| Exercise description |
Go through the data below and return each line where the string "style" appears.

Records from a dataset:
■ ■ ■ ■
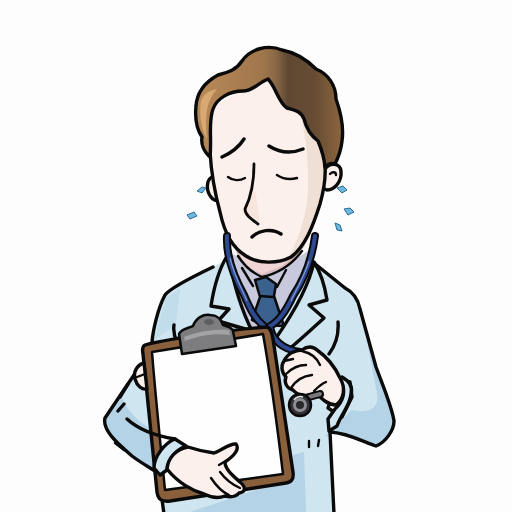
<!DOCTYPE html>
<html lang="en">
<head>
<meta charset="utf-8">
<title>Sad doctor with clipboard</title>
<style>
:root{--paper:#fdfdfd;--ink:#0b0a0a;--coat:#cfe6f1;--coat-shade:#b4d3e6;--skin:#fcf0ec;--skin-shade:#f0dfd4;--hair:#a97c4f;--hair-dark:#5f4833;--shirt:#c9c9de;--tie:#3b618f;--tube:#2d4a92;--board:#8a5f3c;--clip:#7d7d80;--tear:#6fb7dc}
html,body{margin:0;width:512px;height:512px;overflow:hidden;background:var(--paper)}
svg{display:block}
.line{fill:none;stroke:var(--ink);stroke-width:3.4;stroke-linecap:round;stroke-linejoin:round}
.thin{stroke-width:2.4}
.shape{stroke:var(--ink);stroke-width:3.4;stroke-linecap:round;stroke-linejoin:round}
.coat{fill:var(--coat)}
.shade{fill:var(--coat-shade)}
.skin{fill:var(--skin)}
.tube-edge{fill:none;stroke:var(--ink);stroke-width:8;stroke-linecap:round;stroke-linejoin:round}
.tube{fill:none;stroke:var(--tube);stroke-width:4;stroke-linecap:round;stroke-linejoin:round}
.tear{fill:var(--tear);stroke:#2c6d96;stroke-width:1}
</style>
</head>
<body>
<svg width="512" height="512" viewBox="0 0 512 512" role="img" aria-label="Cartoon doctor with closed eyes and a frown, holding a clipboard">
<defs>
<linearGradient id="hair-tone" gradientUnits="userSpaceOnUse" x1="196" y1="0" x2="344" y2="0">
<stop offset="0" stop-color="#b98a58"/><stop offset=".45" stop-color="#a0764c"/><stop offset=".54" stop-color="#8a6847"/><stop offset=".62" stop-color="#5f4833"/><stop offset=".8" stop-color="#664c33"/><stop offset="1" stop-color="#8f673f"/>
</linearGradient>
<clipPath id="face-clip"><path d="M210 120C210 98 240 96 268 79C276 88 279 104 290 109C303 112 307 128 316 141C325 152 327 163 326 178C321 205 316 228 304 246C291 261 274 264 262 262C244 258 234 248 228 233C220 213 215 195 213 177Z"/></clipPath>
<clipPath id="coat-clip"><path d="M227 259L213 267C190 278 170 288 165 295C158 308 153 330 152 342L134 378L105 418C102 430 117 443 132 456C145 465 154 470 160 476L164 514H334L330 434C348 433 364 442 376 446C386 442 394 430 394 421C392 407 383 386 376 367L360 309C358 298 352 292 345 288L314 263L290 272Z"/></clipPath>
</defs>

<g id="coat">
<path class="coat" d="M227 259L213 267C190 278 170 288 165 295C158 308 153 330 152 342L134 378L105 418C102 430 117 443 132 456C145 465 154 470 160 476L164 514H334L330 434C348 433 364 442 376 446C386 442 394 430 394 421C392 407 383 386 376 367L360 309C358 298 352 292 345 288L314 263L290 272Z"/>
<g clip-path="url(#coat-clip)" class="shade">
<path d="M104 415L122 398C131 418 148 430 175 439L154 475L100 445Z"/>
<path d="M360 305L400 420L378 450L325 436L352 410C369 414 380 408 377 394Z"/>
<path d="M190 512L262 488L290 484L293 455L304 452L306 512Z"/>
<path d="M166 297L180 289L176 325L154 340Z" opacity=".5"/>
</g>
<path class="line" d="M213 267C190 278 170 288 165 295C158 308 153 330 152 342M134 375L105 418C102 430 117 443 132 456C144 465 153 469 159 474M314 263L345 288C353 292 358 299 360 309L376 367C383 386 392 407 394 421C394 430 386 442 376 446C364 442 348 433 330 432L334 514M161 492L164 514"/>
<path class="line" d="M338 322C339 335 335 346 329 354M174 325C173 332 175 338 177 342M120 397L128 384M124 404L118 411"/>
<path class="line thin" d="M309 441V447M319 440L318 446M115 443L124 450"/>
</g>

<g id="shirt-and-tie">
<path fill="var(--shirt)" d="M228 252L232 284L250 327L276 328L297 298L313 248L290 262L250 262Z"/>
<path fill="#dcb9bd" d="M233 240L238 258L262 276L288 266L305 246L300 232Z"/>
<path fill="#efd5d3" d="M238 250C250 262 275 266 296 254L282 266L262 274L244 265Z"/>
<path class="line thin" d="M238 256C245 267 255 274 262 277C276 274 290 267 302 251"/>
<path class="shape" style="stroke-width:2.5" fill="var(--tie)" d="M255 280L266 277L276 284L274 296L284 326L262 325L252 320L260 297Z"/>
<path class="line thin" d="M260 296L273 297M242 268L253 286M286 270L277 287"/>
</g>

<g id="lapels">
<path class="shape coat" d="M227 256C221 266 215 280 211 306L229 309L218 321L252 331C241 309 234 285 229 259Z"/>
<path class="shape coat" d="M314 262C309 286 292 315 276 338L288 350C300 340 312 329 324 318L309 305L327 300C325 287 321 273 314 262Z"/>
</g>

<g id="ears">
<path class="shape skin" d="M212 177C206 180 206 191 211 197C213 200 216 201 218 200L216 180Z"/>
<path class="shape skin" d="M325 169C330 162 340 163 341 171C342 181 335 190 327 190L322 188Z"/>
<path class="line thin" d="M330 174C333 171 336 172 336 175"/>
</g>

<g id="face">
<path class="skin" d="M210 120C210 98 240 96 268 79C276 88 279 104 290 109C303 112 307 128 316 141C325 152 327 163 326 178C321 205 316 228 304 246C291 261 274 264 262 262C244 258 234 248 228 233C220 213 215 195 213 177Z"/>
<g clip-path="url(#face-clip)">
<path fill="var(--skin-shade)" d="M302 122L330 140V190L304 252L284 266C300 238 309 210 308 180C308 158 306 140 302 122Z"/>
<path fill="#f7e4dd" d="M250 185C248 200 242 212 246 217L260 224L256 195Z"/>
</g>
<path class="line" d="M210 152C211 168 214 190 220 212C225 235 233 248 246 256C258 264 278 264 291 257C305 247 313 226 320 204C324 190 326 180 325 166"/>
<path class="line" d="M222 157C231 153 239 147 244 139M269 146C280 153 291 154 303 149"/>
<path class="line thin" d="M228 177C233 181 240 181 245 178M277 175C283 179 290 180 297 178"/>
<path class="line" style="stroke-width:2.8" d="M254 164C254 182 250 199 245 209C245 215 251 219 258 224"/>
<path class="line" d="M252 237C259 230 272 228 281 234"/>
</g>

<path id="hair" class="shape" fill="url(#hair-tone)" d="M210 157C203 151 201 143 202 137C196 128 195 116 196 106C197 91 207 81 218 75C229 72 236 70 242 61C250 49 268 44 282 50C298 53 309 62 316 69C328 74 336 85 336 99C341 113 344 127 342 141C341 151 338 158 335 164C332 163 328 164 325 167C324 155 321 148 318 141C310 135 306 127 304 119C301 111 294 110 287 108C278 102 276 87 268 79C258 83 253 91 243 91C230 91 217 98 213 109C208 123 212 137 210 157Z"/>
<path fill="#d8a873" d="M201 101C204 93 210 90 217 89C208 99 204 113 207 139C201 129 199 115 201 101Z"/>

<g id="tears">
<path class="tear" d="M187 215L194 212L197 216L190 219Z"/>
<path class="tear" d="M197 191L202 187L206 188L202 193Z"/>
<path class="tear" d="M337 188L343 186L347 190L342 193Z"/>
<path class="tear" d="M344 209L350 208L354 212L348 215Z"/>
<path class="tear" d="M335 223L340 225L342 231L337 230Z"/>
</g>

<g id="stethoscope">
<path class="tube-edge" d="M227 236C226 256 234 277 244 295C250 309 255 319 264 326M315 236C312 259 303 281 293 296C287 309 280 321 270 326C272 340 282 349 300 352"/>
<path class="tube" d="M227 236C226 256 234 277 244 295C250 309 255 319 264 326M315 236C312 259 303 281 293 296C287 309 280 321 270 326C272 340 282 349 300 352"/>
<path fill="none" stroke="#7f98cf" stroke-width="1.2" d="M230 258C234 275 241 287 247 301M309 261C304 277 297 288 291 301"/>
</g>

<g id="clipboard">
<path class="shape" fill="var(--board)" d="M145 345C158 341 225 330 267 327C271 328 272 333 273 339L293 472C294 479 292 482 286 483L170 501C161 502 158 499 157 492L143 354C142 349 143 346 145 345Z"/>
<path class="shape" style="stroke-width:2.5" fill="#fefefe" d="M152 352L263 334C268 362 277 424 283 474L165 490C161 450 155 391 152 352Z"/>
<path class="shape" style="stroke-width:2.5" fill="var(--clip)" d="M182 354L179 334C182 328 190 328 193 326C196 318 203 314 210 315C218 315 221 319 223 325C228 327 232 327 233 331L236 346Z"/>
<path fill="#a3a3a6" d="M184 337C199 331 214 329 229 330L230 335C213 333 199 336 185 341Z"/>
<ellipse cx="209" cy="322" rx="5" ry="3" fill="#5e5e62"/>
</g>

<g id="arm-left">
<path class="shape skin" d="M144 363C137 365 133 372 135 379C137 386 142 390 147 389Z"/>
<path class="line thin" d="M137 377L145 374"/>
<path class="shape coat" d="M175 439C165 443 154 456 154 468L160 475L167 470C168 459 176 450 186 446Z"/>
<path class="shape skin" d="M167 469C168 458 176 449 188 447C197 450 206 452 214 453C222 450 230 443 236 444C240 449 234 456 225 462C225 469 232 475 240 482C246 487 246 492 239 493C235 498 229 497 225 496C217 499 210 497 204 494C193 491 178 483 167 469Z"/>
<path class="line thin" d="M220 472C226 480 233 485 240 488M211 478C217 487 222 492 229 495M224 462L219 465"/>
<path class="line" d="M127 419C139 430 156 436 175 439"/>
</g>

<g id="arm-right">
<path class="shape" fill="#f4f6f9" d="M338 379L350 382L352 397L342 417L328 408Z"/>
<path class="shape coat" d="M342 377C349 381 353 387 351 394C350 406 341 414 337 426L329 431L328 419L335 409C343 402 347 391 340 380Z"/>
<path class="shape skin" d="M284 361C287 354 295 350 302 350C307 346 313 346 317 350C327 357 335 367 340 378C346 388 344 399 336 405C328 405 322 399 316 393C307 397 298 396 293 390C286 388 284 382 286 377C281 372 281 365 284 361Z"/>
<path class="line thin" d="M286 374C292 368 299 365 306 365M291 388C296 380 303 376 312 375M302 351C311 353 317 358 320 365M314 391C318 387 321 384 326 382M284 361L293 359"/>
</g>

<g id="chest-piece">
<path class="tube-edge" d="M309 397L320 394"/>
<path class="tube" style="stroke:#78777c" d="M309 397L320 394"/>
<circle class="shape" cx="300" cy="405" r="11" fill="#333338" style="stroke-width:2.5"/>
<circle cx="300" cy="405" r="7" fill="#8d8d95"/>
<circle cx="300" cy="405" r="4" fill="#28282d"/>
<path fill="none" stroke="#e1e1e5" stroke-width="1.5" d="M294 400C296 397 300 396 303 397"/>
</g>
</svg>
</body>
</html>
■ ■ ■ ■
| Task response |
<style>
</style>
<path class="shape" style="stroke-width:2.5" fill="var(--tie)" d="M255 280L266 277L276 284L274 296L284 326L262 325L252 320L260 297Z"/>
<path class="line" style="stroke-width:2.8" d="M254 164C254 182 250 199 245 209C245 215 251 219 258 224"/>
<path class="shape" style="stroke-width:2.5" fill="#fefefe" d="M152 352L263 334C268 362 277 424 283 474L165 490C161 450 155 391 152 352Z"/>
<path class="shape" style="stroke-width:2.5" fill="var(--clip)" d="M182 354L179 334C182 328 190 328 193 326C196 318 203 314 210 315C218 315 221 319 223 325C228 327 232 327 233 331L236 346Z"/>
<path class="tube" style="stroke:#78777c" d="M309 397L320 394"/>
<circle class="shape" cx="300" cy="405" r="11" fill="#333338" style="stroke-width:2.5"/>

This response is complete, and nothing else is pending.